Question 5: How should the Government prioritise the Defence Force’s efforts between ensuring New Zealand is secure, supporting the security and stability of our friends, partners and our ally Australia, and contributing to international peace and security globally?
A.N.Z.U.S. is out of date. It should be retired or thoroughly overhauled on the grounds it was set up for a Cold War security environment, and not for dealing with the establishment of terrorist entities such as Islamic State. New Zealand, whilst maintaining good relations with Australia should be prepared for the fact that Australia’s military orientation is trending towards the United States, whereas ours should be focussed on the South Pacific.
We cannot make a really meaningful contribution to American national security policy, and it seems to be a mess with no clearly obvious long term goals or a sense of how to achieve any goals that the U.S. might have. In contrast, there are clearly obvious problems that we can focus on in the South Pacific and have a realistic chance of establishing credibility.

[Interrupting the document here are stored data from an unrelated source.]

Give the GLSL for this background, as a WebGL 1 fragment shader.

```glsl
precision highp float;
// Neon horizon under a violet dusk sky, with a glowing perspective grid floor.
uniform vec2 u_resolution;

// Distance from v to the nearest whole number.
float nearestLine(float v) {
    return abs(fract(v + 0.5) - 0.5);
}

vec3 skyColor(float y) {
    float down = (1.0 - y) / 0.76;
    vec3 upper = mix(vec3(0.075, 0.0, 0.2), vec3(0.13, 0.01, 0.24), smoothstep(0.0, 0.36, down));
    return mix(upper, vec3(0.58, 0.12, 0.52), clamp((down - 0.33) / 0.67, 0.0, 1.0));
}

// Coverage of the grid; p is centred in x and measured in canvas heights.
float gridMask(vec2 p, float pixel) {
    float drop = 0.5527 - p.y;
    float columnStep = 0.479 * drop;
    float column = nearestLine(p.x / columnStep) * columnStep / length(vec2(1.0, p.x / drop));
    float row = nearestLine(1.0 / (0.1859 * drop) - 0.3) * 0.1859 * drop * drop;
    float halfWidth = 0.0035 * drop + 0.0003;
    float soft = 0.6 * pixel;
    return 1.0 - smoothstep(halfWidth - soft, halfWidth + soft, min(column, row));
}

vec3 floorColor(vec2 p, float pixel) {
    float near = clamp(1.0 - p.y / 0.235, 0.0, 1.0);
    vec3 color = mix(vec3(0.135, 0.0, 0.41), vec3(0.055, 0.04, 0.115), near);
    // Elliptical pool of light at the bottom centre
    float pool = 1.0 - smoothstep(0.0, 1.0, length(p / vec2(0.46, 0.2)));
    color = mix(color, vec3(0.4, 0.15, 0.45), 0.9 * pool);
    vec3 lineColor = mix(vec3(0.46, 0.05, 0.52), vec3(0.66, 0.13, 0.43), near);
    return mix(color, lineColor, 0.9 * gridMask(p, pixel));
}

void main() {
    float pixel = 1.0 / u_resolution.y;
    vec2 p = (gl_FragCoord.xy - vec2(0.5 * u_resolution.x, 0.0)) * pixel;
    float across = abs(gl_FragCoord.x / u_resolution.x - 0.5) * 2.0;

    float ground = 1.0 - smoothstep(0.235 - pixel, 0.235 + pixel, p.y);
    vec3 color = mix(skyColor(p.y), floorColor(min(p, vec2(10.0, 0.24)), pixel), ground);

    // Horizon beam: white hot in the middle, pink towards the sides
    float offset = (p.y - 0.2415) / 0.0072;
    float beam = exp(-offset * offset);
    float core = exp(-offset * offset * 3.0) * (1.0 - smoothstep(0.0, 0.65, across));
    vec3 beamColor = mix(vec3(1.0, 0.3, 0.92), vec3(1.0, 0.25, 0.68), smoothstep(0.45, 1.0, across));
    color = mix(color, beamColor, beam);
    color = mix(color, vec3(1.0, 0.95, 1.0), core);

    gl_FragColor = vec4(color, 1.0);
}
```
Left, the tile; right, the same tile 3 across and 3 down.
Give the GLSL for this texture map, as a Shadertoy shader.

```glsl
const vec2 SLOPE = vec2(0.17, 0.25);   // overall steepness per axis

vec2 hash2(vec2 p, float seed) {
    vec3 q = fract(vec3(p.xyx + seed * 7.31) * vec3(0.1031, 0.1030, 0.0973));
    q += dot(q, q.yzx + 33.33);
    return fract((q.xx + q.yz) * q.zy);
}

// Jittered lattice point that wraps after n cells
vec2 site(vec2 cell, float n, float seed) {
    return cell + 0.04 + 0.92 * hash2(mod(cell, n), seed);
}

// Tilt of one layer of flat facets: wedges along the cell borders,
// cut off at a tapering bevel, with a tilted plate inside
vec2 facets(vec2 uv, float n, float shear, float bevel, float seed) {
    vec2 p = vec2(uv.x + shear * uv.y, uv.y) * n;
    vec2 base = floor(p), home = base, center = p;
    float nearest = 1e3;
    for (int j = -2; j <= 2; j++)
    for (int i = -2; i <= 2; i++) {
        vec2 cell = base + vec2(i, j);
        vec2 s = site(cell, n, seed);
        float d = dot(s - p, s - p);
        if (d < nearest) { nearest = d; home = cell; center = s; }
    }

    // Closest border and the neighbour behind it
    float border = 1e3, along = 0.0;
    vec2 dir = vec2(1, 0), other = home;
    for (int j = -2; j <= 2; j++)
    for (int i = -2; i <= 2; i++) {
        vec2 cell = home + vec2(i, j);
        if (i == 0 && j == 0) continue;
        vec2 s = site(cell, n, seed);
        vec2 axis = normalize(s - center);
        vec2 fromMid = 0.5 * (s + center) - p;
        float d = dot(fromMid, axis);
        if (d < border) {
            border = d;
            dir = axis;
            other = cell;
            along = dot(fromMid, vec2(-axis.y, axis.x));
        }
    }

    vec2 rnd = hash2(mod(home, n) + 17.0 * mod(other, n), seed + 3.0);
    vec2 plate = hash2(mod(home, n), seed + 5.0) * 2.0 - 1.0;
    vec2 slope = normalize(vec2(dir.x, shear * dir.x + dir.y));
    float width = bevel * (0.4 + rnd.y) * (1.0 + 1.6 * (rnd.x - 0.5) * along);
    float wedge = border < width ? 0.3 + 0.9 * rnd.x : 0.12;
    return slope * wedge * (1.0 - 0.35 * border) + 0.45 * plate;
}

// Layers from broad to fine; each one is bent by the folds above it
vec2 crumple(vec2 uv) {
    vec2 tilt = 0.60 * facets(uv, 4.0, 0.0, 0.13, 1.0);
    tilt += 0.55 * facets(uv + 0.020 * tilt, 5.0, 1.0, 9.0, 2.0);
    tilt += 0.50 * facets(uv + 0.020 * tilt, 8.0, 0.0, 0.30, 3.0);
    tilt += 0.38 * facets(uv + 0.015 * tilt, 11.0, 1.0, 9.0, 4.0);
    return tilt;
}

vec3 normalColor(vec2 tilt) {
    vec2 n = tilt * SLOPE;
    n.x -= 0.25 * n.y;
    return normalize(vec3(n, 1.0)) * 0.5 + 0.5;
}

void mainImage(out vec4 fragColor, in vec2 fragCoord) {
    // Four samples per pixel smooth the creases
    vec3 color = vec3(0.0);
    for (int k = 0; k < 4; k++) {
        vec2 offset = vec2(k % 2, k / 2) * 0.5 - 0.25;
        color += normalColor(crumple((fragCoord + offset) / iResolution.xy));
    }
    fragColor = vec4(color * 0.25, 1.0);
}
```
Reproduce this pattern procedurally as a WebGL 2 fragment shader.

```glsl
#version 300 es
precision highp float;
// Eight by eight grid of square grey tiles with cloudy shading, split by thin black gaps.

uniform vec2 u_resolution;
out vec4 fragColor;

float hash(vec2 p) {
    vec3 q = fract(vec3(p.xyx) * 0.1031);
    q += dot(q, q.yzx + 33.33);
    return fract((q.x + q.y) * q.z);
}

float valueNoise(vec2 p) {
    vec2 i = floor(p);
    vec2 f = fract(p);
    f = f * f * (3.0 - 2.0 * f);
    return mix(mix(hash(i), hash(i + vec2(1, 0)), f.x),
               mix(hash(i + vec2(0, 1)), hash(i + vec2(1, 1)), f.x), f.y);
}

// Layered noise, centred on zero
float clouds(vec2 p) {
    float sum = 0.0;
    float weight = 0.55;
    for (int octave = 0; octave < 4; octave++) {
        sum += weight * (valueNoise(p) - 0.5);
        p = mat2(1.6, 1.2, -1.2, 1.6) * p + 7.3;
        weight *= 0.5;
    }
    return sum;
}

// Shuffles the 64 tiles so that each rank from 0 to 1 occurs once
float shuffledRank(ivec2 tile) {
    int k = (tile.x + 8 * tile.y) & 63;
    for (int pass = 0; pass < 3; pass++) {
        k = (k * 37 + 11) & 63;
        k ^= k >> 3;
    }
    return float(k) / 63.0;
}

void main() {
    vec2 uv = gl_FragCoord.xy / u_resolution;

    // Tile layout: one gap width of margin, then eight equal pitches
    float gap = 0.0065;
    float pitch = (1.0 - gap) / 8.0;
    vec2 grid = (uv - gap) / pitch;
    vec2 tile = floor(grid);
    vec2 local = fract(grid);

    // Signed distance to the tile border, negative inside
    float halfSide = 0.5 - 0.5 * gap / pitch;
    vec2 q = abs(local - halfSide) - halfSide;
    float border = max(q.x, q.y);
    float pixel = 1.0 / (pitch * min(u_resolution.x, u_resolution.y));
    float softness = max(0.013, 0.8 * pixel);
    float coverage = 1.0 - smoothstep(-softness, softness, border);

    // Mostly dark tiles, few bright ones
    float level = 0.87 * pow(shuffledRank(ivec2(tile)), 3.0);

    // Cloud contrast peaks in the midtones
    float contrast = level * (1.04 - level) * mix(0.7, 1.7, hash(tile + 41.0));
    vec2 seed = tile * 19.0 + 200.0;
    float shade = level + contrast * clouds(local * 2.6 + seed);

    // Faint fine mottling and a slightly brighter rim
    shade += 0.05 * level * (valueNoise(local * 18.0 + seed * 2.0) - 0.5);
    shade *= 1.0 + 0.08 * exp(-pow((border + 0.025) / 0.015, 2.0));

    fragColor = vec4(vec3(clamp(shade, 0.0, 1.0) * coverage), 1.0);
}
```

Question 6: How should the Defence Force operate as part of the all-of-government effort to protect and advance the nation’s interests?
With integrity and credibility. You are representative of New Zealand on the world stage. The successful protection of international law, operating with the respect of foreign powers, but above all else the defence of New Zealand are your core outcomes.
Question 7: What is the Defence Force’s role in contributing to New Zealand’s national resilience to unforeseen events and natural disasters?
Integral. The N.Z.D.F. played a major role in Christchurch and Canterbury during the 2010-11 earthquake emergencies. Maintaining the logistical capacity to assist other nations and help in local emergencies is essential. The ability of the navy and airforce to move large amounts of supplies was of major use.
This should be developed and individual emergencies learnt from so that the next one can be responded to more effectively.
Question 8: What should be the Defence Force’s role in the development of New Zealand’s youth?
Whilst the Defence Force would be useful for instilling discipline, developing skills and confidence, it should not be viewed as a one stop sort of entity for dealing with youth issues. Not all are appropriate for military style training, and nor given a choice would all want to enter the military.
Question 9: What capabilities does the Defence Force need to carry out its roles effectively, now and in the future?
All three branches of the armed forces need a combat component. Their first and foremost role is the defence of New Zealand. Our forces should be structured with a view to possibly having to deploy in a South Pacific nation with little infrastructure.
The airforce transport capacity should not be diminished. When replacing transport planes it should be plane for plane. The airforce does not need C-17 aircraft – two very expensive planes is not very good use of money, when several smaller transport planes could be purchased, namely because if one plane is grounded for maintenance or crashes there is only one plane that could be used. Airforce transports also need to be able to carry army vehicles.
To complement the P-3K Orions surveillance capacity, would drones be considered by the Defence Force?
Future frigates do not necessarily need to be A.N.Z.A.C. Class – would the Ministry of Defence consider European models as an alternative. Preference is a four frigate navy, but am aware of the cost of individual frigates.
Army vehicles need to be able to be carried by navy ships or in airforce transport aircraft. They need to be able to deploy in somewhere like the Solomon Islands. In the hopefully unlikely case of being deployed an operating environment where air power is being used, has the Defence Force given thought to how these vehicles would be protected, and if so, how?
In addition to the above questions, New Zealanders are also invited to comment on any other defence-related issues they regard as significant.
New Zealand has a clean reputation on the subject of torture and mistreatment of combatants captured. As the son and nephew of ex-Navy and Airforce personnel I view it as absolutely essential that this clean record be maintained. When dealing with multi-national coalitions we must be absolutely clear that torture/mistreatment of combatants is wholly unacceptable, and that the N.Z.D.F. will have no part in it. If necessary our service personnel should be given instruction by N.Z.D.F. staff about the rules of conduct that they are expected to abide by and what happens if they do not.
The Royal New Zealand Navy needs to be able to arrest intruding ships that have no right to be in New Zealand waters or waters of geographic areas such as the Ross Dependency that we are responsible for administering.
It however should not have arresting power when dealing with domestic protests on the high seas, provided that they are:
- Not causing undue harm or damage